There has never been a Jacksonville Dolphin drafted into the NFL. In the 19-year history of the program, former basketball-player-turned-wide receiver Micah Ross is the only player to see significant time in the league, playing four years with three teams. The last two years, however, have seen the greatest fanfare surrounding draft prospects the school has ever seen. LB Justin Horton is a projected late-round pick this weekend, just as WR Andy Jones was last year. While Jones ultimately did not hear his named called, he latched on with the Dallas Cowboys and paved the way for others, like Horton, to break the draft barrier in the future.
This time about a year ago, Andy Jones was sitting at commencement on the Science Green at Jacksonville University. It was also the final day of the NFL Draft, and he was hoping to hear his named called later that afternoon. Feeling his phone buzz during the ceremony, Jones did the what anyone bored at graduation might do: he stepped out to take the call. It was a good thing he did, as the voice on the other line was none other than Cowboys wide receivers coach Derek Dooley.
Jones never saw his name flash across the bottom of the television that night, but he was not overly disappointed, as he knew he would get the chance to pick where he ended up. The right fit was going to be crucial for him to earn a spot. After entertaining offers from the likes of the Cardinals, 49ers, Colts and local Jaguars, Jones felt that Dallas gave him the best chance (and coincidently the most money for an undrafted free agent signed by the ‘Boys).
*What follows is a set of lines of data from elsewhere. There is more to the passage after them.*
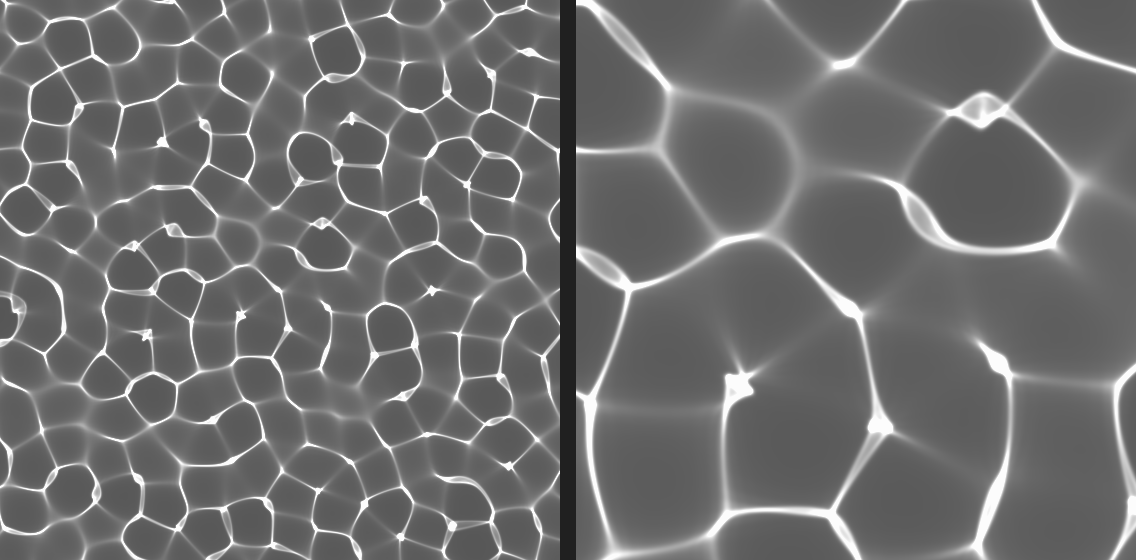
Left, the full canvas; right, a detail of the centre.
Give the GLSL for this texture, as a WebGL 1 fragment shader.

```glsl
precision highp float;
uniform vec2 u_resolution;

const int WAVES = 12;
const int REACH = 5;
const float STEP = 0.09;

// Per wave: wave vector in xy, phase in z
vec3 waves[WAVES];

float hash(float n) {
  n = fract(n * 0.1031);
  n *= n + 33.33;
  n *= n + n;
  return fract(n);
}

// Random ripples spread over all directions, wavelength near one unit
void buildWaves() {
  for (int i = 0; i < WAVES; i++) {
    float id = float(i);
    float angle = (id + hash(id + 11.7)) * 3.14159 / float(WAVES);
    float frequency = 6.28318 * (0.77 + 0.46 * hash(id + 47.3));
    waves[i] = vec3(frequency * vec2(cos(angle), sin(angle)),
                    6.28318 * hash(id + 83.9));
  }
}

// Light carried by the ray bundle that enters the water at source
float rayBundle(vec2 source, vec2 target) {
  vec2 landing = source;
  vec3 jacobian = vec3(1.0, 0.0, 1.0); // xx, xy, yy
  for (int i = 0; i < WAVES; i++) {
    vec2 k = waves[i].xy;
    vec2 bend = 0.41 * k / dot(k, k);
    float phase = dot(k, source) + waves[i].z;
    landing += bend * sin(phase);
    jacobian += vec3(bend.x * k.x, bend.x * k.y, bend.y * k.y) * cos(phase);
  }

  // Stretched Gaussian footprint, with a small blur to keep folds finite
  float spread = 0.3025 * STEP * STEP;
  float blur = 0.0002;
  float xx = spread * dot(jacobian.xy, jacobian.xy) + blur;
  float yy = spread * dot(jacobian.yz, jacobian.yz) + blur;
  float xy = spread * jacobian.y * (jacobian.x + jacobian.z);
  float det = xx * yy - xy * xy;
  vec2 d = target - landing;
  float falloff = (yy * d.x * d.x - 2.0 * xy * d.x * d.y + xx * d.y * d.y) / det;
  return STEP * STEP * exp(-0.5 * falloff) / (6.28318 * sqrt(det));
}

void main() {
  vec2 target = gl_FragCoord.xy / u_resolution.y * 14.0;
  buildWaves();

  // Gather every nearby ray bundle that can land here
  vec2 nearest = floor(target / STEP + 0.5);
  float light = 0.0;
  for (int y = -REACH; y <= REACH; y++) {
    for (int x = -REACH; x <= REACH; x++) {
      light += rayBundle((nearest + vec2(x, y)) * STEP, target);
    }
  }

  float grey = min(0.325 + 0.12 * light, 0.99);
  gl_FragColor = vec4(vec3(grey), 1.0);
}
```
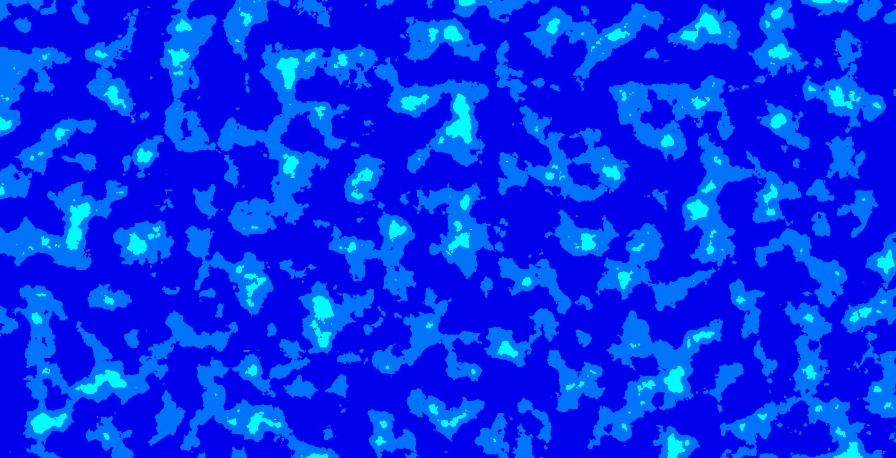
Give the GLSL for this texture, as a Shadertoy shader.

```glsl
// Posterized fractal noise: ragged azure islands with cyan cores on deep blue.

// Unit gradient at a lattice point, from the sine hash
vec2 gradientAt(vec2 cell) {
    float angle = 6.2832 * fract(sin(dot(cell, vec2(127.1, 311.7))) * 43758.5453);
    return vec2(cos(angle), sin(angle));
}

float gradientNoise(vec2 p) {
    vec2 i = floor(p), f = fract(p);
    vec2 u = f * f * (3.0 - 2.0 * f);
    vec2 e = vec2(1.0, 0.0);
    float bottom = mix(dot(gradientAt(i), f), dot(gradientAt(i + e), f - e), u.x);
    float top = mix(dot(gradientAt(i + e.yx), f - e.yx),
                    dot(gradientAt(i + e.xx), f - e.xx), u.x);
    return mix(bottom, top, u.y);
}

// Octaves are shifted so their lattices do not line up
float fractalNoise(vec2 p) {
    float sum = 0.0, amplitude = 1.0;
    for (int octave = 0; octave < 5; octave++) {
        sum += amplitude * gradientNoise(p);
        p = 2.0 * p + vec2(17.3, 9.7);
        amplitude *= 0.5;
    }
    return sum;
}

void mainImage(out vec4 fragColor, in vec2 fragCoord) {
    vec2 uv = fragCoord / iResolution.y;
    float height = fractalNoise(uv * 13.0 + 3.4);
    float edge = 0.5 * fwidth(height) + 1e-4;

    // Three flat levels with narrow smoothed borders
    vec3 color = vec3(0.0, 0.005, 0.92);
    color = mix(color, vec3(0.0, 0.45, 0.985), smoothstep(0.095 - edge, 0.095 + edge, height));
    color = mix(color, vec3(0.0, 0.99, 1.0), smoothstep(0.45 - edge, 0.45 + edge, height));
    fragColor = vec4(color, 1.0);
}
```
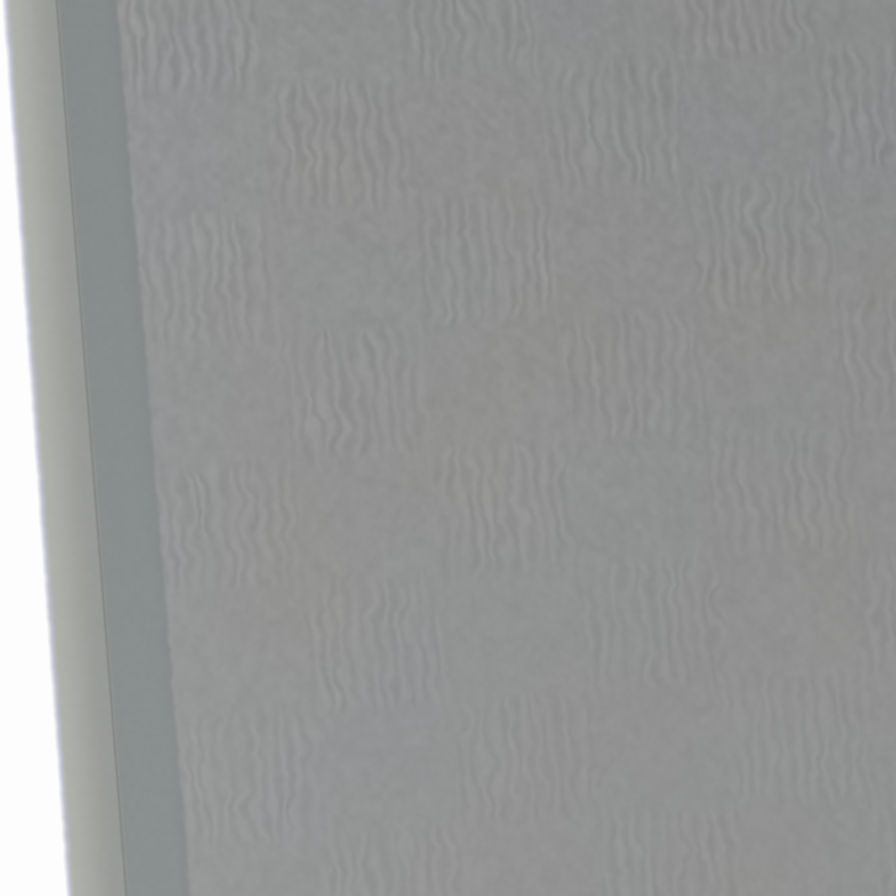
Reproduce this texture procedurally as a Shadertoy shader.

```glsl
// Grey embossed wallpaper in a checker of wavy ribs, beside a pale trim and a white gap.

// Slanted borders: x at the bottom, then the shift to the left at the top
const vec2 GAP_EDGE  = vec2(0.078, 0.072);
const vec2 SEAM_EDGE = vec2(0.141, 0.078);
const vec2 WALL_EDGE = vec2(0.212, 0.082);

const vec2  TILE_SIZE   = vec2(0.155, 0.140);
const float TILE_OFFSET = 0.043;
const float ROW_TILT    = 0.070;
const float RIB_PERIOD  = 0.0160;
const float RIB_DEPTH   = 0.021;
const float GRAIN_DEPTH = 0.036;
const float FINE_DEPTH  = 0.012;

const vec3 WHITE      = vec3(0.993);
const vec3 FRINGE     = vec3(0.77, 0.77, 0.86);
const vec3 TRIM_LIGHT = vec3(0.685, 0.695, 0.670);
const vec3 TRIM_DARK  = vec3(0.595, 0.608, 0.592);
const vec3 GROOVE     = vec3(0.535, 0.555, 0.553);
const vec3 WALL       = vec3(0.566, 0.569, 0.568);

float hash(vec2 p) {
    return fract(sin(dot(p, vec2(127.1, 311.7))) * 43758.5453);
}

float noise(vec2 p) {
    vec2 i = floor(p), f = fract(p);
    f = f * f * (3.0 - 2.0 * f);
    return mix(mix(hash(i), hash(i + vec2(1, 0)), f.x),
               mix(hash(i + vec2(0, 1)), hash(i + vec2(1, 1)), f.x), f.y);
}

// Centred noise of two octaves
float grain(vec2 p) {
    vec2 q = mat2(0.8, 0.6, -0.6, 0.8) * p * 1.7 + 31.0;
    return 0.6 * noise(p) + 0.4 * noise(q) - 0.5;
}

// Signed distance to a slanted border, positive to its right
float border(vec2 uv, vec2 edge) {
    return uv.x - edge.x + edge.y * uv.y;
}

// 1 inside ribbed tiles, 0 inside plain ones, with ragged borders
float ribbedTiles(vec2 p) {
    vec2 ragged = p + 0.012 * vec2(grain(p * 55.0), 1.6 * grain(p * vec2(75.0, 30.0) + 9.0));
    vec2 wave = sin(3.14159 * (ragged - vec2(0.0, TILE_OFFSET)) / TILE_SIZE);
    return smoothstep(-0.16, 0.16, wave.x * wave.y);
}

// Wavy upright ribs that thin out, merge and break
float ribs(vec2 p) {
    float bend = 1.1 * grain(p * vec2(34.0, 26.0)) + 0.7 * grain(p * vec2(75.0, 50.0) + 17.0);
    float wave = sin(6.28318 * (p.x / RIB_PERIOD + bend));
    float strength = 0.45 + 0.9 * noise(p * vec2(60.0, 25.0) + 5.0);
    float streaks = grain(p * vec2(115.0, 38.0) + 43.0);
    return wave * strength * 0.8 + streaks * 1.1;
}

vec3 wallpaper(vec2 uv, float wallDist) {
    vec2 p = vec2(wallDist, uv.y - ROW_TILT * uv.x);
    float ribbed = ribbedTiles(p);
    float pebbles = grain(p * vec2(105.0, 85.0) + 71.0);
    float relief = RIB_DEPTH * ribs(p) * ribbed
                 + GRAIN_DEPTH * pebbles * mix(1.0, 0.4, ribbed);
    relief *= mix(0.72, 1.1, smoothstep(0.1, 1.0, uv.y));

    // Broad uneven light, dimmer to the upper right
    float light = 0.022 * (0.5 - uv.y) + 0.018 * (0.45 - uv.x)
                + 0.012 * exp(-wallDist * 9.0) + 0.010 * grain(uv * 4.0);
    vec3 tint = vec3(0.5, 0.0, -1.0) * 0.012 * grain(uv * 6.0 + 3.0);
    return WALL + light + relief + tint;
}

void mainImage(out vec4 fragColor, in vec2 fragCoord) {
    vec2 uv = fragCoord / iResolution.xy;
    float gapDist  = border(uv, GAP_EDGE) + 0.0015 * grain(uv * vec2(20.0, 90.0));
    float seamDist = border(uv, SEAM_EDGE);
    float wallDist = border(uv, WALL_EDGE) + 0.004 * grain(uv * vec2(20.0, 80.0));

    // Trim, seam line and shaded groove
    vec3 trim = mix(TRIM_LIGHT, TRIM_DARK, smoothstep(0.0, 0.055, gapDist));
    vec3 color = mix(trim, GROOVE + 0.02 * (0.5 - uv.y), smoothstep(-0.003, 0.006, seamDist));
    color -= 0.055 * exp(-pow(seamDist / 0.0016, 2.0));
    color -= 0.012 * exp(-pow(wallDist / 0.010, 2.0));

    // Wallpaper and faint overall grain
    color = mix(color, wallpaper(uv, wallDist), smoothstep(-0.003, 0.003, wallDist));
    color += FINE_DEPTH * grain(uv * 170.0);

    // Bright gap with a lilac fringe
    color = mix(color, FRINGE, 0.8 * exp(-pow(gapDist / 0.0035, 2.0)));
    color = mix(WHITE, color, smoothstep(-0.005, 0.002, gapDist));
    fragColor = vec4(clamp(color, 0.0, 1.0), 1.0);
}
```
Jones worked hard in camp, and survived what he described as “not making the most of my opportunities in the preseason” to earn a practice squad spot for the entirety of the season. This meant the non-scholarship football player from Clermont, Florida, spent the 2016 fall rubbing shoulders with Ezekial Elliott (who is unsurprisingly the biggest ‘clown’), Dez Bryant (whose car, a Bentley SUV, is as sharp as his routes), Dak Prescott (Jones’ haircut partner), all while waving towels on the bench during an NFC East title run.
It was not all fun and games, as life on the practice squad is a “grind”, according to Jones. But he embraced the opportunity at increased reps and used the story of teammate (and now Bronco, after signing a 4-year, $36 million deal in March) Ronald Leary as inspiration, seeing first hand that you can go from undrafted to starter with the right work ethic and opportunity.
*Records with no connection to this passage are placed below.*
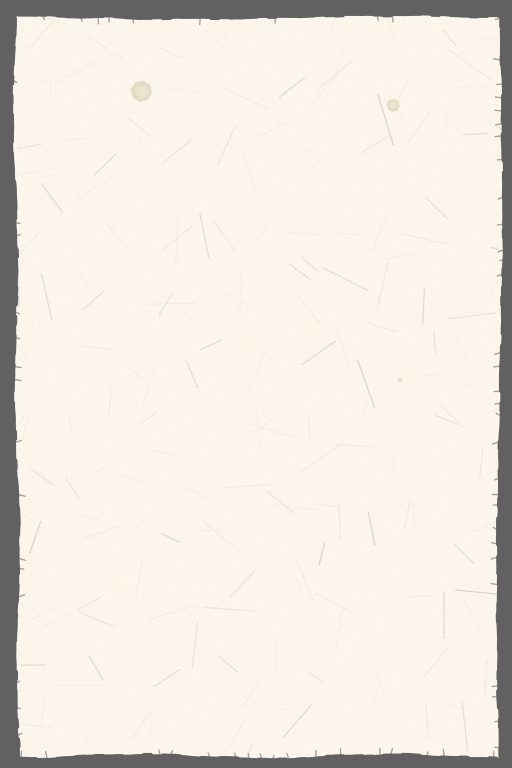
Reproduce this texture procedurally as a Shadertoy shader.

```glsl
// Draws a sheet of cream handmade paper with torn edges, faint fibres and flecks on grey.

const float TAU = 6.2832;
const vec3 BACKDROP = vec3(0.38);
const vec3 CREAM = vec3(0.988, 0.962, 0.922);
const vec3 FLECK_TAN = vec3(0.865, 0.835, 0.745);
const vec3 FRAY_GREY = vec3(0.52, 0.51, 0.49);

float hash(vec2 p) {
    p = fract(p * vec2(0.1031, 0.1137));
    p += dot(p, p.yx + 33.33);
    return fract((p.x + p.y) * p.x * 17.3);
}

vec2 hash2(vec2 p) {
    return vec2(hash(p + 3.7), hash(p.yx + 41.3));
}

float segmentDistance(vec2 p, vec2 a, vec2 b) {
    vec2 ab = b - a;
    float h = clamp(dot(p - a, ab) / dot(ab, ab), 0.0, 1.0);
    return length(p - a - ab * h);
}

// Coverage of a stroke, keeping thin lines visible at small sizes
float stroke(float dist, float halfWidth, float pixel) {
    return 1.0 - smoothstep(0.0, halfWidth + 0.8 * pixel, dist);
}

// Distance to the nearest scattered point, in cells
float cellular(vec2 p) {
    vec2 cell = floor(p);
    float nearest = 2.0;
    for (int y = -1; y <= 1; y++)
    for (int x = -1; x <= 1; x++) {
        vec2 id = cell + vec2(x, y);
        nearest = min(nearest, length(id + hash2(id) - p));
    }
    return nearest;
}

// Small ragged steps along a torn side
float tear(float along, float seed) {
    float s = along * 80.0;
    float id = floor(s);
    float a = hash(vec2(id, seed));
    float b = hash(vec2(id + 1.0, seed));
    float steps = mix(a, b, smoothstep(0.7, 1.0, fract(s))) - 0.5;
    return 0.0022 * steps + 0.0005 * sin(along * 61.0 + seed * 5.0);
}

// Short dark hairs just inside a torn side
float fray(float along, float depth, float seed, float density, float pixel) {
    float s = along * 60.0;
    float id = floor(s);
    vec2 rnd = hash2(vec2(id, seed + 9.0));
    float present = step(hash(vec2(id + 70.0, seed)), density);
    float start = (id + 0.3 + 0.4 * rnd.x) / 60.0;
    vec2 tip = vec2(start + (rnd.y - 0.5) * 0.005, 0.003 + 0.005 * rnd.x);
    float d = segmentDistance(vec2(along, depth), vec2(start, 0.0), tip);
    return present * stroke(d, 0.0007, pixel);
}

// Straight fibres scattered over a grid, two to a cell
float fibres(vec2 p, float cellSize, float pixel) {
    vec2 cell = floor(p / cellSize);
    float ink = 0.0;
    for (int y = -1; y <= 1; y++)
    for (int x = -1; x <= 1; x++)
    for (int k = 0; k < 2; k++) {
        vec2 id = cell + vec2(x, y);
        vec2 key = id + float(k) * 57.0 + 11.0;
        vec2 centre = (id + hash2(key)) * cellSize;
        vec2 rnd = hash2(key + 23.0);
        float angle = TAU * rnd.x;
        vec2 arm = vec2(cos(angle), sin(angle)) * mix(0.012, 0.034, rnd.y);
        float strength = mix(0.025, 0.15, pow(hash(key + 83.0), 4.0));
        float d = segmentDistance(p, centre - arm, centre + arm);
        ink = max(ink, strength * stroke(d, 0.0006, pixel));
    }
    return ink;
}

// Round inclusion with a pale core and a darker, slightly uneven rim
vec3 addFleck(vec3 base, vec2 p, vec2 centre, float radius, float pixel) {
    vec2 q = p - centre;
    float r = length(q) / radius + 0.04 * sin(8.0 * atan(q.y, q.x + 1e-6));
    float edge = pixel / radius;
    float cover = 1.0 - smoothstep(1.0 - edge, 1.0 + edge, r);
    vec3 tint = mix(FLECK_TAN + 0.055, FLECK_TAN, smoothstep(0.3, 1.0, r));
    return mix(base, tint, 0.9 * cover);
}

void mainImage(out vec4 fragColor, in vec2 fragCoord) {
    float pixel = 1.0 / iResolution.y;
    vec2 p = fragCoord * pixel;
    float width = iResolution.x * pixel;
    float u = p.x / width;
    float t = 1.0 - p.y;

    // Depth inside each wavy, torn side
    float left = p.x - (0.0189 + 0.0065 * t + 0.0026 * sin(TAU * (t - 0.25) / 0.36)) - tear(t, 1.0);
    float right = width - p.x - (0.0165 - 0.0036 * sin(6.04 * t)) - tear(t, 2.0);
    float top = t - (0.0234 + 0.002 * sin(TAU * (u - 0.17) / 0.8)) - tear(p.x, 3.0);
    float bottom = p.y - (0.016 - 0.0026 * sin(TAU * (u - 0.39) / 0.5)) - tear(p.x, 4.0);
    float depth = min(min(left, right), min(top, bottom));

    // Paper grain and fibres
    vec3 paper = CREAM + 0.016 * (cellular(p * 230.0) - 0.5);
    paper -= fibres(p, 0.085, pixel) * vec3(1.0, 0.88, 0.92);

    // Flecks
    paper = addFleck(paper, p, vec2(0.184, 0.881), 0.0132, pixel);
    paper = addFleck(paper, p, vec2(0.512, 0.863), 0.0080, pixel);
    paper = addFleck(paper, p, vec2(0.521, 0.505), 0.0029, pixel);

    // Frayed hairs on all four sides
    float hairs = max(fray(t, left, 1.0, 0.28, pixel), fray(t, right, 2.0, 0.4, pixel));
    hairs = max(hairs, max(fray(p.x, top, 3.0, 0.25, pixel), fray(p.x, bottom, 4.0, 0.35, pixel)));
    paper = mix(paper, FRAY_GREY, 0.75 * hairs);

    float sheet = smoothstep(-0.6 * pixel, 0.6 * pixel, depth);
    fragColor = vec4(mix(BACKDROP, paper, sheet), 1.0);
}
```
Jones reiterates that the chance to learn was the most valuable part of his first season, whether from veterans like Jason Witten, who preached the importance of the weight room, or fellow rookies like Prescott, whose composure on- and off-the-field inspired Jones, and the NFC Offensive Rookie of the Year often got the better of him in tennis ball hoops games in the locker room.
All throughout the fall, Jones kept an eye on the program he had starred at the previous four years, watching games on ESPN3 when he got the chance, and kept in touch with a few of his former teammates as well, most notably, Horton. After standing out at Junior Day, Horton stepped into a starting role his senior year with big expectations for that season and beyond. Questions about what to do to prepare physically, what mindset to have and more were peppered at Jones, who looked at the ability to pass down the knowledge as “a blessing”.
This spring, Horton was able to headline pro day at JU, the year after Jones was forced to head down to Gainesville to participate in the University of Florida’s draft showcase. This is not the only way that Jones has paved the way for his longtime friend. “He does what a brother is supposed to do, he looks out for me,” said Horton after his pro day March 31.
“He does what a brother is supposed to do, he looks out for me,” Justin Horton on his relationship with Andy Jones.
The likelihood of Horton hearing his name called this weekend is roughly as good as Jones’ was last year, as the 6-foot-2, 245-pound defensive end-turned linebacker showed good footwork and ball skills at various college all star games, prior to the pro day at which he wowed scouts with a 4.65 40-yard dash and a 37″ vertical. Horton, like Jones before him, would love the distinction of being the first Jacksonville Dolphin drafted. And if he is able to accomplish that, Andy Jones will have played a huge role in opening the door for the likes of Horton and those to follow.